Task instructions:
Each line of the listing that includes "draw" should be reported.

*** Opening Supplied records ***

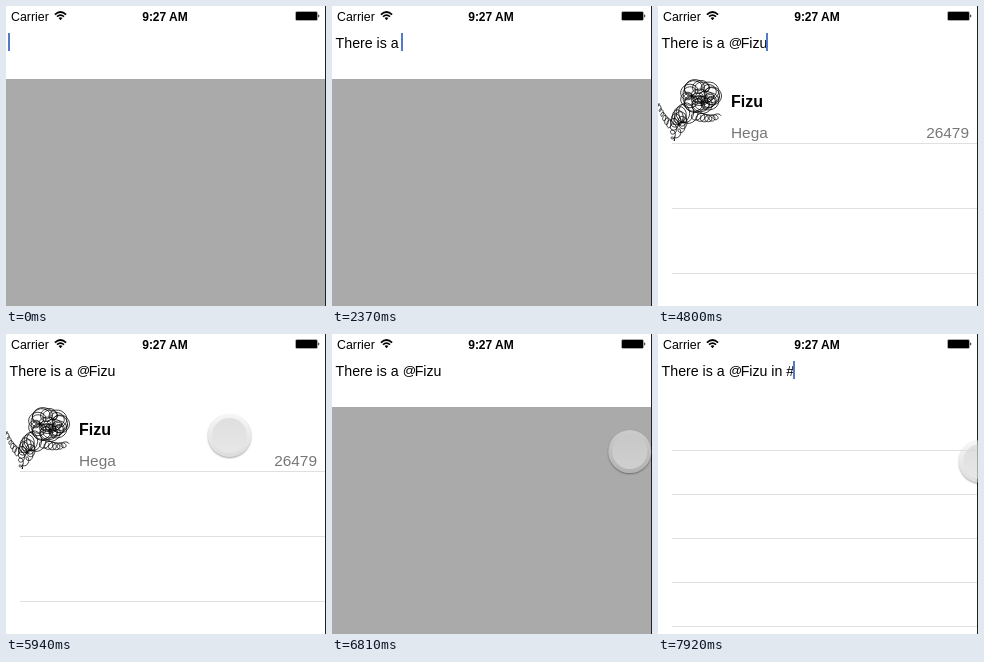
Write an HTML page that moves like this. It is 320x300 px and loops after 8000 ms.

```html
<!DOCTYPE html>
<html lang="en">
<head>
<meta charset="utf-8">
<title>Mention search</title>
<style>
  html, body { margin: 0; width: 100%; height: 100%; overflow: hidden; background: #fff; }
  body { font-family: "Liberation Sans", Arial, sans-serif; color: #000; }
  #stage { position: absolute; left: 0; top: 0; width: 320px; height: 300px; overflow: hidden; background: #fff; }
  #stage > * { position: absolute; }
  svg { display: block; overflow: visible; }
  .field { left: 3.6px; top: 27px; font-size: 14.2px; line-height: 20px; white-space: pre; }
  #at { font-size: 13.2px; letter-spacing: -1.4px; line-height: 0; vertical-align: .6px; }
  #caret { display: inline-block; width: 2px; height: 18px; margin-left: -1.2px; vertical-align: -3px; background: #5379cb; }
  .shade, #table { left: 0; top: 73px; width: 319px; height: 227px; }
  .shade { background: #aaa; }
  #table { --row: 44px; background: #fff; }
  #table.filled { --row: 65px; }
  #table::before {
    content: ""; position: absolute; inset: 0 0 0 14px;
    background: repeating-linear-gradient(transparent 0 calc(var(--row) - 1px), #e0e0e0 calc(var(--row) - 1px) var(--row));
  }
  .row { position: absolute; left: 0; width: 319px; height: 65px; }
  #second { top: 65px; }
  .row text { font-size: 15.4px; fill: #777; }
  .row .title { font-size: 16px; font-weight: bold; fill: #000; }
  .edge { left: 319px; top: 0; width: 1px; height: 300px; background: #222; }
  #touch {
    left: -21.5px; top: -21.5px; width: 43px; height: 43px; border-radius: 50%;
    background: linear-gradient(rgba(238, 238, 238, .5), rgba(186, 186, 186, .5));
    box-shadow: 0 1px 2px rgba(0, 0, 0, .38);
  }
  #touch::after {
    content: ""; position: absolute; inset: 4px; border-radius: 50%;
    background: linear-gradient(rgba(197, 197, 197, .45), rgba(240, 240, 240, .45));
  }
</style>
</head>
<body>
<div id="stage">
  <svg width="320" height="24">
    <text x="5" y="14.5" font-size="12.4">Carrier</text>
    <text x="159" y="14.5" font-size="12" font-weight="bold" text-anchor="middle">9:27 AM</text>
    <g fill="none" stroke="#000" stroke-width="1.7">
      <path d="M48.9 8.6Q54.5 3.4 60.1 8.6M51 10.7Q54.5 7.4 58 10.7"/>
      <path d="M52.6 12.1Q54.5 10.4 56.4 12.1L54.5 14.2Z" fill="#000" stroke="none"/>
    </g>
    <rect x="289.5" y="5.5" width="22" height="9" rx="1.5" fill="none" stroke="#aaa"/>
    <rect x="290" y="6" width="21" height="8" rx=".6"/>
    <path d="M312.3 8.3Q314.4 10 312.3 11.7Z"/>
  </svg>
  <div class="field"><span id="before"></span><span id="at"></span><span id="after"></span><i id="caret"></i></div>
  <div class="shade"></div>
  <div id="table">
    <svg class="row" id="first"></svg>
    <svg class="row" id="second"></svg>
  </div>
  <div class="edge"></div>
  <div id="touch"></div>
</div>
<script>
const $ = id => document.getElementById(id);
const LOOP = 8000, FADE = 120;

// Bursts of typing: start, characters, time between keys
const bursts = [
  [300, "The", 165], [990, "re", 0], [1200, " is a", 112], [2040, " ", 0],
  [2850, "@", 0], [3150, "F", 0], [3960, "i", 0], [4170, "zu", 150],
  [6900, " in ", 130], [7800, "#", 0]
];
const keys = bursts.flatMap(([start, text, step]) =>
  [...text].map((char, i) => ({ char, time: start + i * step })));

// Spans in which the caret is off, faded at both ends
const caretOff = [[2040, 2220], [3240, 3420], [4800, 5280], [5790, 6840]];

// The pointer's strokes; it rests at the end of each
const strokes = [
  { start: 180, end: 690, path: [[350, 144], [295, 86], [350, 29]] },
  { start: 5280, end: 5880, path: [[350, 34], [250, 60], [223, 101]] },
  { start: 6420, end: 7170, path: [[223, 101], [318, 119], [322, 127]] }
];

const clamp = v => Math.min(1, Math.max(0, v));

function bezier([a, b, c], p) {
  const q = 1 - p;
  return a.map((v, i) => q * q * v + 2 * q * p * b[i] + p * p * c[i]);
}

function caretOpacity(t) {
  return 1 - Math.max(...caretOff.map(([a, b]) =>
    Math.min(clamp((t - a) / FADE), clamp((b + FADE - t) / FADE))));
}

function pointer(t) {
  const { start, end, path } = strokes.findLast(s => s.start <= t) || strokes[0];
  return bezier(path, clamp((t - start) / (end - start)));
}

// Pen line that loops while its centre follows a path
function loops(turns, centre, radius, squash = 1) {
  const steps = turns * 18;
  const points = Array.from({ length: steps + 1 }, (_, i) => {
    const p = i / steps, a = p * turns * 2 * Math.PI;
    const [x, y] = centre(p), r = radius(p);
    return (x + r * Math.cos(a)).toFixed(1) + " " + (y + r * squash * Math.sin(a)).toFixed(1);
  });
  return "M" + points.join("L");
}

const along = (...path) => p => bezier(path, p);
const ring = (x, y, rx, ry, rounds) => p => {
  const a = p * rounds * 2 * Math.PI;
  return [x + rx * Math.cos(a), y + ry * Math.sin(a)];
};

function sketch(wobble) {
  return [
    loops(23, ring(42, 17, 13, 10, 2.3), p => 6.5 + 2 * Math.sin(p * 47 + wobble), .9),
    loops(7, ring(43, 18, 5, 4, 1.4), p => 6 + 2 * Math.sin(p * 29 + wobble), .6),
    loops(9, along([31, 34], [14, 32], [15, 62]), p => 9 - 7.5 * p, 1.2),
    loops(5, along([20, 38], [32, 42], [15, 62]), p => 6 - 5 * p, 1.3),
    loops(6, along([0, 24], [5, 40], [13, 46]), p => 1 + 2 * p, 1.6),
    loops(6, along([37, 36], [50, 42], [60, 37]), p => 6 - 3 * p, .8)
  ].join("");
}

function rowMarkup(title, note, count, wobble) {
  return `<path d="${sketch(wobble)}" fill="none" stroke="#000" stroke-width=".75"/>
  <text class="title" x="73" y="28">${title}</text>
  <text x="73" y="58.5">${note}</text>
  <text x="311" y="58.5" text-anchor="end">${count}</text>`;
}

$("first").innerHTML = rowMarkup("Fizu", "Hega", "26479", 0);
$("second").innerHTML = rowMarkup("Fimba", "Hega", "18350", 1.5);

const show = (el, on) => { el.style.visibility = on ? "visible" : "hidden"; };

function draw(now) {
  const t = now % LOOP;
  const typed = keys.filter(k => k.time <= t).map(k => k.char).join("");
  const [, before, at, after] = typed.match(/^([^@]*)(@?)(.*)$/);
  $("before").textContent = before;
  $("at").textContent = at;
  $("after").textContent = after;
  $("caret").style.opacity = caretOpacity(t);

  const filled = t >= 3420 && t < 5970;
  show($("table"), t >= 3360 && t < 5970 || t >= 7830);
  $("table").classList.toggle("filled", filled);
  show($("first"), filled);
  show($("second"), filled && t < 4230);

  const [x, y] = pointer(t);
  $("touch").style.transform = `translate(${x}px, ${y}px)`;
  requestAnimationFrame(draw);
}
draw(performance.now());
</script>
</body>
</html>
```
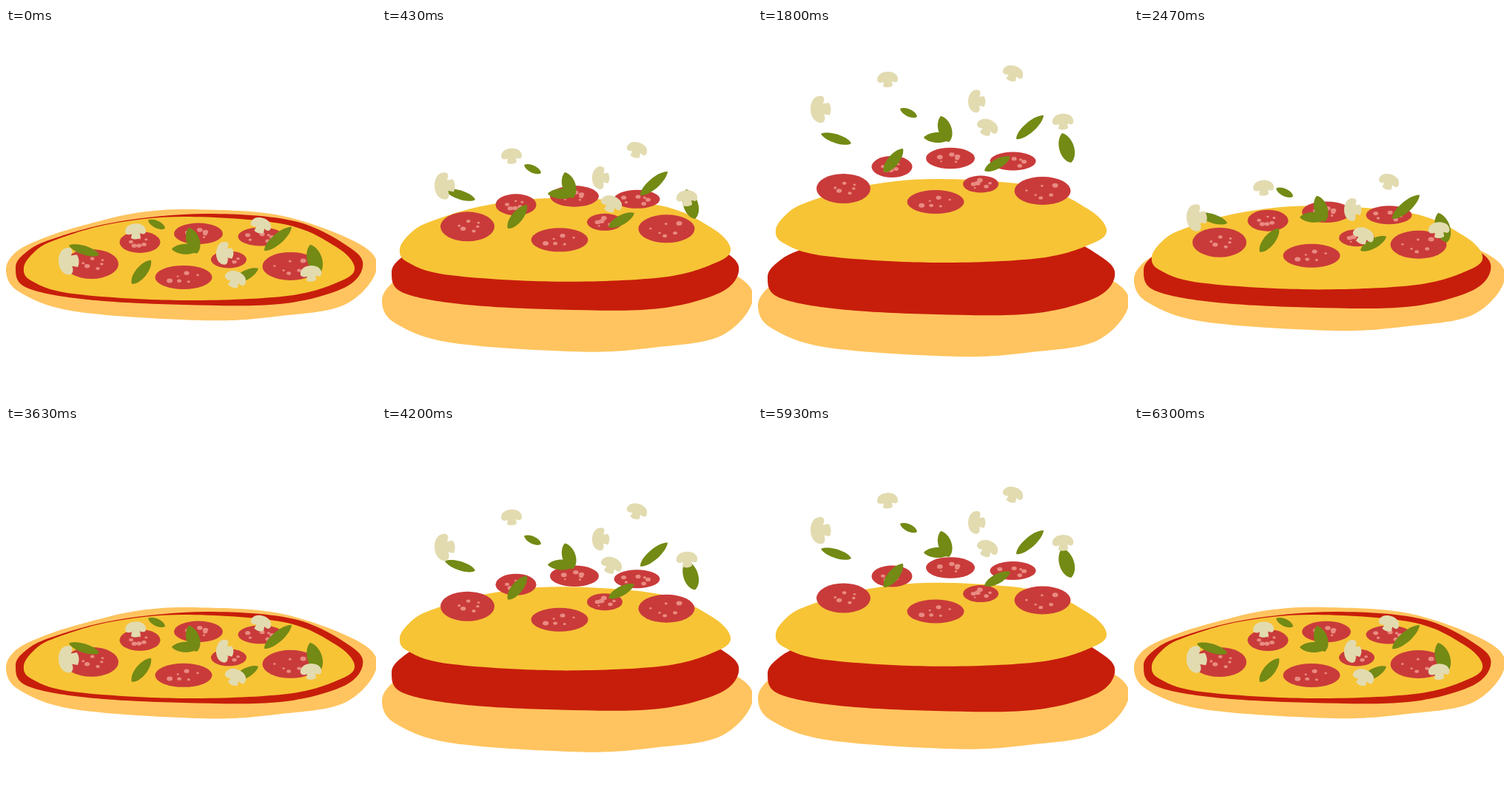
An HTML page with a canvas that plays this animation: 500 by 500 pixels, repeating every 7.23 s.

```html
<!DOCTYPE html>
<html lang="en">
<head>
<meta charset="utf-8">
<title>Pizza layers</title>
<style>
  html, body { margin: 0; width: 100%; height: 100%; overflow: hidden; background: #fff; }
  canvas { display: block; width: 500px; height: 500px; }
</style>
</head>
<body>
<canvas id="stage" width="500" height="500"></canvas>
<script>
const ctx = document.getElementById('stage').getContext('2d');

const LOOP = 7230, SECOND = 3626, MOVE = 900, CLOSE = 1800, LEAD = 17;

let seed = 11;
const random = () => (seed = seed * 16807 % 2147483647) / 2147483647;

// Smooth closed curve through a few key points.
function blob(text) {
  const pts = text.split(' ').map(s => s.split(',').map(Number));
  const n = pts.length, path = new Path2D();
  path.moveTo(...pts[0]);
  for (let i = 0; i < n; i++) {
    const a = pts[(i + n - 1) % n], b = pts[i], c = pts[(i + 1) % n], d = pts[(i + 2) % n];
    path.bezierCurveTo(
      b[0] + (c[0] - a[0]) / 6, b[1] + (c[1] - a[1]) / 6,
      c[0] - (d[0] - b[0]) / 6, c[1] - (d[1] - b[1]) / 6, c[0], c[1]);
  }
  return path;
}

function slice([x, y, rx, ry]) {
  const path = new Path2D();
  path.ellipse(x, y, rx, ry, 0, 0, 7);
  return path;
}

// Spots scattered around a slice by the golden angle.
function fat([x, y, rx, ry]) {
  const path = new Path2D(), turn = random() * 6;
  for (let k = 0; k < 6; k++) {
    const a = turn + k * 2.4, r = 0.2 + 0.4 * random(), w = 1.5 + 2.5 * random();
    const sx = x + rx * r * Math.cos(a), sy = y + ry * r * Math.sin(a);
    path.moveTo(sx + w, sy);
    path.ellipse(sx, sy, w, w * 0.75, 0, 0, 7);
  }
  return path;
}

// Pointed leaf between two ends, w is half its width.
function leaf([x1, y1, x2, y2, w]) {
  const dx = x2 - x1, dy = y2 - y1, side = w / 0.75 / Math.hypot(dx, dy);
  const at = (f, s) => [x1 + dx * f - dy * side * s, y1 + dy * f + dx * side * s];
  const path = new Path2D();
  path.moveTo(x1, y1);
  path.bezierCurveTo(...at(0.2, 1), ...at(0.85, 1), x2, y2);
  path.bezierCurveTo(...at(0.85, -1), ...at(0.2, -1), x1, y1);
  return path;
}

const cap = new Path2D('M-14 1C-14-13 14-14 14 0 14 6 8 4 6 3L7 9Q1 13-6 10L-5 4C-9 6-14 5-14 1Z');

function mushroom([x, y, angle, size]) {
  const path = new Path2D();
  path.addPath(cap, new DOMMatrix().translate(x, y).rotate(angle).scale(size));
  return path;
}

// All shapes are placed as they sit when the pizza is spread apart.
const dough = blob('0,377 14,351 55,331 110,314 180,298 260,294 375,303 480,342 500,378 457,423 370,438 270,444 95,432 19,406');
const sauce = blob('13,337 26,317 60,299 150,275 270,264 390,274 465,310 482,336 455,365 370,386 240,387 110,380 28,364');
const cheese = blob('24,273 38,252 65,236 140,214 240,204 375,214 445,244 471,272 452,291 380,311 235,317 90,308 35,291');

const slices = [
  [115.5, 217, 36.5, 20], [181, 187.5, 27.5, 14.5], [260, 176, 33, 14.3], [344.5, 180, 31, 12.5],
  [301, 211, 24, 11.5], [240, 235, 38.5, 16], [384.5, 220, 38, 19]
];
const salami = slices.map(slice), spots = slices.map(fat);

const leaves = [
  [85, 143, 126, 156, 6], [192, 109, 215, 120, 5], [247, 119, 258, 154, 9], [224, 148, 261, 148, 7],
  [386, 118, 349, 150, 7], [411, 142, 423, 182, 10], [196, 163, 170, 195, 7.5], [341, 174, 306, 193, 6.5]
].map(leaf);

const mushrooms = [
  [84, 110, -90, 1.3], [175, 69, 0, 1], [344.5, 61, 20, 1],
  [295, 99, -85, 1.1], [310, 134, 25, 1.05], [412, 126, 0, 1.02]
].map(mushroom);

const clamp = x => Math.min(1, Math.max(0, x));
const sine = x => (1 - Math.cos(Math.PI * clamp(x))) / 2;
const cubic = x => x < 0.5 ? 4 * x ** 3 : 1 - 4 * (1 - x) ** 3;

// How far the layers are apart, 0 to 1; the base leaves the sauce sooner.
function spread(ms) {
  const t = ms % LOOP;
  const phase = (t < SECOND ? t : t - SECOND) + LEAD;
  if (phase < CLOSE) {
    const x = phase / MOVE;
    return { all: sine(x), base: sine(x * 2) };
  }
  const left = 1 - cubic(clamp((phase - CLOSE) / MOVE) ** 2);
  return { all: left, base: left };
}

function layer(dy, color, shapes) {
  ctx.setTransform(1, 0, 0, 1, 0, dy);
  ctx.fillStyle = color;
  for (const s of shapes) ctx.fill(s);
}

function draw(ms) {
  const { all, base } = spread(ms);
  const shut = 1 - all;
  ctx.setTransform(1, 0, 0, 1, 0, 0);
  ctx.fillStyle = '#fff';
  ctx.fillRect(0, 0, 500, 500);
  layer(-13 * shut - 36 * (1 - base), '#ffc45f', [dough]);
  layer(-13 * shut, '#c71e0b', [sauce]);
  layer(51 * shut, '#f7c436', [cheese]);
  layer(102 * shut, '#c93b3a', salami);
  layer(102 * shut, '#e98b82', spots);
  layer(151 * shut, '#738a14', leaves);
  layer(205.5 * shut, '#e2dbb0', mushrooms);
}

const start = performance.now();
function tick() {
  draw(performance.now() - start);
  requestAnimationFrame(tick);
}
tick();
</script>
</body>
</html>
```
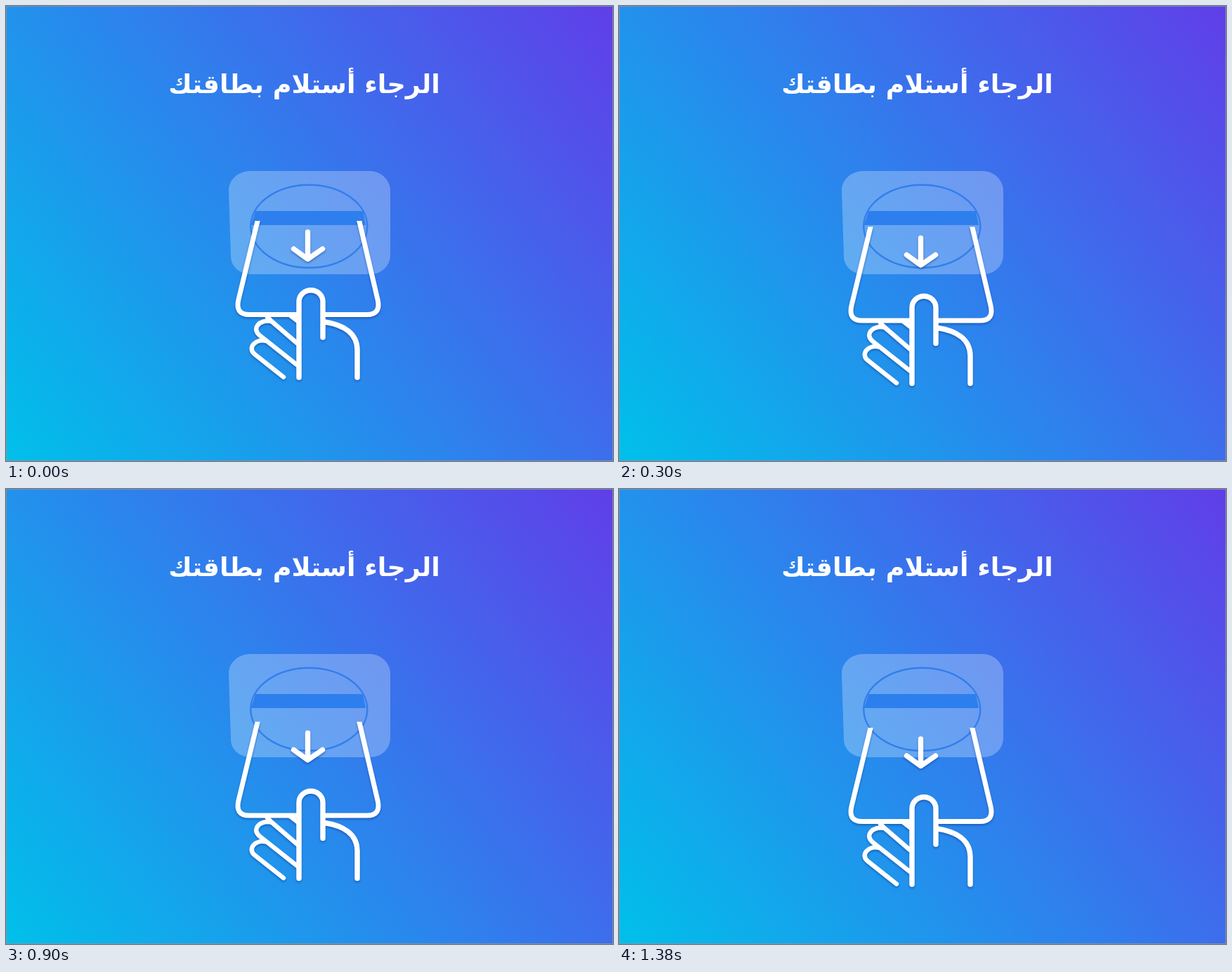
Write an HTML page that moves like this. It is 864 px wide and 648 px high and loops after 1.5 s.

```html
<!DOCTYPE html>
<html lang="ar">
<head>
<meta charset="utf-8">
<style>
  html, body { margin: 0; width: 100%; height: 100%; overflow: hidden; }
  body {
    box-sizing: border-box;
    background: linear-gradient(53deg, #00c0ea, #2f80ed 50%, #603ee9);
  }
  svg { position: absolute; inset: 0; width: 864px; height: 648px; }
  text { font: bold 36.5px "DejaVu Sans", sans-serif; fill: #fff; }
  #tray {
    fill: none; stroke: #fff; stroke-width: 7.5;
    stroke-linecap: round; stroke-linejoin: round;
    filter: drop-shadow(0 2px 1.5px rgba(0, 35, 120, .4));
  }
</style>
</head>
<body>
<svg viewBox="0 0 864 648">
  <clipPath id="cut"><path d="M310 306H550V460H310Z"/></clipPath>
  <rect x=".5" y=".5" width="863" height="647" fill="none" stroke="#8a94a6" stroke-opacity=".8"/>
  <text x="424.5" y="124" text-anchor="middle" direction="rtl">الرجاء أستلام بطاقتك</text>

  <!-- card slot -->
  <path fill="#fff" fill-opacity=".27" d="M317 263C317 247 331 235 348 235H517C534 235 547 248 547 263V354C547 370 535 382 518 382H350C332 382 320 371 320 356Z"/>
  <path fill="#2d7fed" d="M355 292H508L512 312H349Z"/>
  <ellipse cx="431.3" cy="313.8" rx="83" ry="59" fill="none" stroke="#327eec" stroke-width="2.4"/>

  <g id="tray">
    <g clip-path="url(#cut)" stroke-width="7">
      <path d="M361 294L331 418Q326 439.5 346 439.5H413M454 439.5H514Q534 439.5 529 418L500 294"/>
    </g>
    <path d="M429.5 322V360M409.5 346L429.5 360.5L450.5 346"/>
    <!-- thumb and back of the hand -->
    <path d="M417 529V421A17 16.3 0 0 1 451 421V472M454 450C480 454 500 466 500 490V529"/>
    <!-- fingers -->
    <g stroke-width="6.5">
      <path d="M372 443L378 449L414 480M378 449C361 446 349 459 361 469L414 511M371 477C355 473 343 487 354 496L395 528.5M405 441L414 448"/>
    </g>
  </g>
</svg>
<script>
  const tray = document.getElementById("tray");
  const stepTime = 300, steps = 5, stepY = 8.5;

  function draw() {
    const step = Math.floor(performance.now() / stepTime) % steps;
    tray.setAttribute("transform", `translate(0 ${step * stepY})`);
    requestAnimationFrame(draw);
  }
  draw();
</script>
</body>
</html>
```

*** Closing Supplied records ***

Expected output:
function draw(now) {
  requestAnimationFrame(draw);
draw(performance.now());
function draw(ms) {
  draw(performance.now() - start);
  function draw() {
    requestAnimationFrame(draw);
  draw();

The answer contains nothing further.